What was done
In exploring this hypothesis, the authors used "a coupled model which comprises an ocean general circulation model, a dynamic-thermodynamic sea ice model and an energy-moisture balance atmospheric model" to examine "the effect of meridional moisture transport in the Southern Hemisphere mid-latitudes on the meridional overturning circulation (MOC) and heat transport in the Atlantic."

What was learned
The authors purport to show that "the Atlantic MOC, northward oceanic heat transport, and the associated air-sea heat flux anomalies are all proportional to the southward moisture transport from subtropical to subpolar regions in the Southern Hemisphere."

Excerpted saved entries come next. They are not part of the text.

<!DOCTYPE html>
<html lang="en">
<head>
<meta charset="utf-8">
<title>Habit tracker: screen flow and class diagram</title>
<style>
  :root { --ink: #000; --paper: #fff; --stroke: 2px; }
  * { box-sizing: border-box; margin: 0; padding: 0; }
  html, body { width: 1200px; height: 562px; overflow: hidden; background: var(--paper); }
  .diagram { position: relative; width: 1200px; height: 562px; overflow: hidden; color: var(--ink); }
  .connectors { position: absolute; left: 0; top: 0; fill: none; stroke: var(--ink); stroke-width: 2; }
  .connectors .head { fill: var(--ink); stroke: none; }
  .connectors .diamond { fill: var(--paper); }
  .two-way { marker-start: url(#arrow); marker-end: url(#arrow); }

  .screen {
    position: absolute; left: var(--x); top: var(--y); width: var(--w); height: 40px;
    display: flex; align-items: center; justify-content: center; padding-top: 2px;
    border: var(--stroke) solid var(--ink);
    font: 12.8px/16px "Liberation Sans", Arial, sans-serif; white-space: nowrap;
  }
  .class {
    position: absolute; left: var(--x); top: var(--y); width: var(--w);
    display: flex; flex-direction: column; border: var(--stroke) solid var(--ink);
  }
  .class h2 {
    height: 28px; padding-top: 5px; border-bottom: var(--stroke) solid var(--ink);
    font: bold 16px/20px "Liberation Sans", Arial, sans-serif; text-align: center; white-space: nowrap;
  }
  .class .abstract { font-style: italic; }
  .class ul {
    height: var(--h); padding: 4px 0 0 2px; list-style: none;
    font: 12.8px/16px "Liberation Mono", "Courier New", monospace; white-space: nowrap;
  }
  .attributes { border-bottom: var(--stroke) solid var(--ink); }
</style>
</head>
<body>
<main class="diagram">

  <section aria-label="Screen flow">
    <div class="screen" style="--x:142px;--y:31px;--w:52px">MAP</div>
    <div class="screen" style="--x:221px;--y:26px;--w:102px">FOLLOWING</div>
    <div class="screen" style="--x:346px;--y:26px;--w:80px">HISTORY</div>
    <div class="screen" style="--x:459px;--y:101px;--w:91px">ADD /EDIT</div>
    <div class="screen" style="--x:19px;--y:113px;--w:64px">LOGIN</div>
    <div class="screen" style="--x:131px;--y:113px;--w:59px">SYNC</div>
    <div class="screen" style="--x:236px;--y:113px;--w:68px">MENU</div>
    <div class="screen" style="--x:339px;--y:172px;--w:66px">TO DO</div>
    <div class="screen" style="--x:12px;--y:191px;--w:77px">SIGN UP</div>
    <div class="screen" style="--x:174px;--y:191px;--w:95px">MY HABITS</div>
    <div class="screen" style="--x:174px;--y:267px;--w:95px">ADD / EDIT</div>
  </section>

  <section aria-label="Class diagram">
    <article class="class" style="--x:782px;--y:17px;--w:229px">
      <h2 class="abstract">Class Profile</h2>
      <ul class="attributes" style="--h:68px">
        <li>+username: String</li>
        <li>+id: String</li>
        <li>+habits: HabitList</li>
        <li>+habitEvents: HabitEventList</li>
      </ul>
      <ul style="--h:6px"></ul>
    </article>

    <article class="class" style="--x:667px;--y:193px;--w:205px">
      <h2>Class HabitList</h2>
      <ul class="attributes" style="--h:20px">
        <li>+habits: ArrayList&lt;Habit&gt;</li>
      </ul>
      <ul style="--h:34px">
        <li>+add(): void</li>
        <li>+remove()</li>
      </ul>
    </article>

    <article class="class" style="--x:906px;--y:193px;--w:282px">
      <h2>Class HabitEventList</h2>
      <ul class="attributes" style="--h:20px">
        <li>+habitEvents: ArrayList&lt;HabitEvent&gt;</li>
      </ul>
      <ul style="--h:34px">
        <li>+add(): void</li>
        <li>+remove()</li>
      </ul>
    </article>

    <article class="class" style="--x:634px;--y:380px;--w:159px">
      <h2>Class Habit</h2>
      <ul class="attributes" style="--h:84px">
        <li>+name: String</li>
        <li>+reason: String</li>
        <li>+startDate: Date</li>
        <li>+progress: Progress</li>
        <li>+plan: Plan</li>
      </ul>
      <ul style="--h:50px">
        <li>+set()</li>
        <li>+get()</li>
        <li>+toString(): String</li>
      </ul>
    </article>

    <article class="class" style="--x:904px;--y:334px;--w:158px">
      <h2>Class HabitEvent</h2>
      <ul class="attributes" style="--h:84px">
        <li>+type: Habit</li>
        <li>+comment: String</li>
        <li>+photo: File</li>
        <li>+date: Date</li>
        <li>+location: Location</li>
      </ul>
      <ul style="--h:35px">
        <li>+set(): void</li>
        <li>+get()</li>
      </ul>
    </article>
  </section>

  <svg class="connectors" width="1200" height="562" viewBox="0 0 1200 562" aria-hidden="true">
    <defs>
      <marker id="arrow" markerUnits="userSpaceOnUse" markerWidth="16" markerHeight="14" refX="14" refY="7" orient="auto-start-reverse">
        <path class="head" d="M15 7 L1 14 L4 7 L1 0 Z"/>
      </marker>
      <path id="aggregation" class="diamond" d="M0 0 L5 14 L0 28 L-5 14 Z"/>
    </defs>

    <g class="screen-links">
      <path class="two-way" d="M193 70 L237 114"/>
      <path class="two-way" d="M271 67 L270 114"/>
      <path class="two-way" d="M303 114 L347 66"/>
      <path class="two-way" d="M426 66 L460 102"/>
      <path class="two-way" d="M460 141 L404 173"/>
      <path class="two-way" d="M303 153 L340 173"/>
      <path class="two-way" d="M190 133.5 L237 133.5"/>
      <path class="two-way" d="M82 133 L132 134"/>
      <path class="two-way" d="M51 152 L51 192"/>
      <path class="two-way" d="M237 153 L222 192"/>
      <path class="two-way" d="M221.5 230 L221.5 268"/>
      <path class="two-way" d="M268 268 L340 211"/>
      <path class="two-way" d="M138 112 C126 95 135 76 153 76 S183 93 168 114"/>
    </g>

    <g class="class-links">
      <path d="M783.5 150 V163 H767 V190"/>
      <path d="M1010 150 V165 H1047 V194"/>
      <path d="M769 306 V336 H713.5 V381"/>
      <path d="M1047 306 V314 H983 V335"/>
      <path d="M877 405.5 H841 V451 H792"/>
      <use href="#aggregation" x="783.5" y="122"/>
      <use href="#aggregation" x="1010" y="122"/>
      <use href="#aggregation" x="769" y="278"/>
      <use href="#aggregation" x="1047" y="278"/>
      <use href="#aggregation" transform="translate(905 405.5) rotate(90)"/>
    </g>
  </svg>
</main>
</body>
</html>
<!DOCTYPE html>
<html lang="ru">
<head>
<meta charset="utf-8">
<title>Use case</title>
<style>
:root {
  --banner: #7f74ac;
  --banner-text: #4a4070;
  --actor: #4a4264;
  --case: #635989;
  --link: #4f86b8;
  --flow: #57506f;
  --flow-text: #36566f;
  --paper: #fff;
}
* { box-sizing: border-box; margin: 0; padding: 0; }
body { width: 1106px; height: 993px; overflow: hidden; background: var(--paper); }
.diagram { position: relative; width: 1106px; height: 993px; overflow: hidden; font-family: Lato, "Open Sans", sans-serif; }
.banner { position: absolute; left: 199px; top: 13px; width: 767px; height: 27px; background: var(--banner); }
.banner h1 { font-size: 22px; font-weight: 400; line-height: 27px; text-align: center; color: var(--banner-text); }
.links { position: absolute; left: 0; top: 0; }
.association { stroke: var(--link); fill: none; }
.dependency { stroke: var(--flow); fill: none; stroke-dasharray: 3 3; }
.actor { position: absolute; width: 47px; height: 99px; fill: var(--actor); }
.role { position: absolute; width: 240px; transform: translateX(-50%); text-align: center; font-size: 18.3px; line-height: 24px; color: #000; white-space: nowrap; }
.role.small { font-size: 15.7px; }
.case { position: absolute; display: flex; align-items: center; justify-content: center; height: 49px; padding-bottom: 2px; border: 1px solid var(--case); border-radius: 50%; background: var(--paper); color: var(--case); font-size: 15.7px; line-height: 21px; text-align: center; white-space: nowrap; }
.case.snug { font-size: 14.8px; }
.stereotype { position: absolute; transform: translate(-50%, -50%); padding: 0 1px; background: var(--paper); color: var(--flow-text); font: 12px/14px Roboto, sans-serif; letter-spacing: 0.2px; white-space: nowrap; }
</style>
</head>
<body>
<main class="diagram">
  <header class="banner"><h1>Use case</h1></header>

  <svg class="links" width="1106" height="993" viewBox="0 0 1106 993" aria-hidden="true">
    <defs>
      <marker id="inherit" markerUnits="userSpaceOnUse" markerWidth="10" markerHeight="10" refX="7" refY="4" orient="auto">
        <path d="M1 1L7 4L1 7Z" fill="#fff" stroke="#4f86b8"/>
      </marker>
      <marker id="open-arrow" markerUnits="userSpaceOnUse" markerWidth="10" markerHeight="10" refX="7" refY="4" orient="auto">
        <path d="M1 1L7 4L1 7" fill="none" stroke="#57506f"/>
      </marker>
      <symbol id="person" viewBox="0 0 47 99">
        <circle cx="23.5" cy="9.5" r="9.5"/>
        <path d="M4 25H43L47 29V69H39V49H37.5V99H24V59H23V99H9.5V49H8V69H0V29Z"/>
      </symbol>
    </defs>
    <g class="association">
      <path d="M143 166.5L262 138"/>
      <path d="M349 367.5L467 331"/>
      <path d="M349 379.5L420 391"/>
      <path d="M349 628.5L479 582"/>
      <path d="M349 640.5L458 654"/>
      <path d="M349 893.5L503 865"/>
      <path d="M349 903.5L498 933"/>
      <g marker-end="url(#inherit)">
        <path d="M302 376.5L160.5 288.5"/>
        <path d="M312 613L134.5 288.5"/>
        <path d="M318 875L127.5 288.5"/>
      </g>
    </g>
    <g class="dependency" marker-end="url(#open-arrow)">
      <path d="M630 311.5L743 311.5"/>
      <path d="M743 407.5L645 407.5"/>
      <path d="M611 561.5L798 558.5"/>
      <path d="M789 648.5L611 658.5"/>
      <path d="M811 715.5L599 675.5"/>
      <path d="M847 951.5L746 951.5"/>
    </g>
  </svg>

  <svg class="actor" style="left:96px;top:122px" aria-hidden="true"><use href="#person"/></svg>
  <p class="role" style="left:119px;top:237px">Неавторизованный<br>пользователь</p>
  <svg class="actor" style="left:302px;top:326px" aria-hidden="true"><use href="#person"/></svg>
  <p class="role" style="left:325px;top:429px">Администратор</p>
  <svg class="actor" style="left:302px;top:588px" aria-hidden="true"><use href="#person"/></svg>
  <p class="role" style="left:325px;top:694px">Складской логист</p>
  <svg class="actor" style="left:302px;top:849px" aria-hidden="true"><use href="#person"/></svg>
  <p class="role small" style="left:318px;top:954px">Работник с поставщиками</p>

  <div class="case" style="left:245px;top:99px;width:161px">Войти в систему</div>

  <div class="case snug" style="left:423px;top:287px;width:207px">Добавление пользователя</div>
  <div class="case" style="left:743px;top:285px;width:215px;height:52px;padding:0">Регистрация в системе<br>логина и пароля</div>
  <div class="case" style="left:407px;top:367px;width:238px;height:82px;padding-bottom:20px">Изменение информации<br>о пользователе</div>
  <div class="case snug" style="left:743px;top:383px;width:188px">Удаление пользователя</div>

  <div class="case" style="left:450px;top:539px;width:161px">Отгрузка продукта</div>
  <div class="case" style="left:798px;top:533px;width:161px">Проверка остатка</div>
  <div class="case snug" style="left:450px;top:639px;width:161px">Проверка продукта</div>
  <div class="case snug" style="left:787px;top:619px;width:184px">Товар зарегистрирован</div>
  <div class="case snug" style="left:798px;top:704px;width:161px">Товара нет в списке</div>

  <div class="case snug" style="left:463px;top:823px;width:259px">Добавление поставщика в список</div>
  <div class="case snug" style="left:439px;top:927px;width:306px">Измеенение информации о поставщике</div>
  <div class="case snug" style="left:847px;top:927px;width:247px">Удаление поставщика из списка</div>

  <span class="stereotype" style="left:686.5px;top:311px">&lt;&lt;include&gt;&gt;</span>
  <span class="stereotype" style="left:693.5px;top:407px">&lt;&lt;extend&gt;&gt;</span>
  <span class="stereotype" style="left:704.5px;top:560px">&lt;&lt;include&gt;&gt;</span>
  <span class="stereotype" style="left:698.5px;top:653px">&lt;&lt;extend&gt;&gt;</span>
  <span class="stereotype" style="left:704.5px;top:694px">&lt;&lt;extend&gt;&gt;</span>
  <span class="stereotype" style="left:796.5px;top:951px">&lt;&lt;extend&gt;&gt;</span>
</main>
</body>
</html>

What it means
In the words of the authors, "it has often been pointed out that in a warmer climate, an intensified hydrological cycle would weaken the MOC by transporting more moisture northward."  Their results, however, "suggest that the intensified hydrological cycle could also tend to stabilize the MOC by transporting more moisture southward."  The bottom line, as they thus remark, is that the various mechanisms that have been proposed for controlling deep water formation in the North Atlantic "remain controversial."

In view of these developments, it would appear to be way too early to even think of concluding, as many climate alarmists do, that there could soon be a warming-induced freezing of Europe of the "rapid climate change" type.

Reviewed 12 November 2003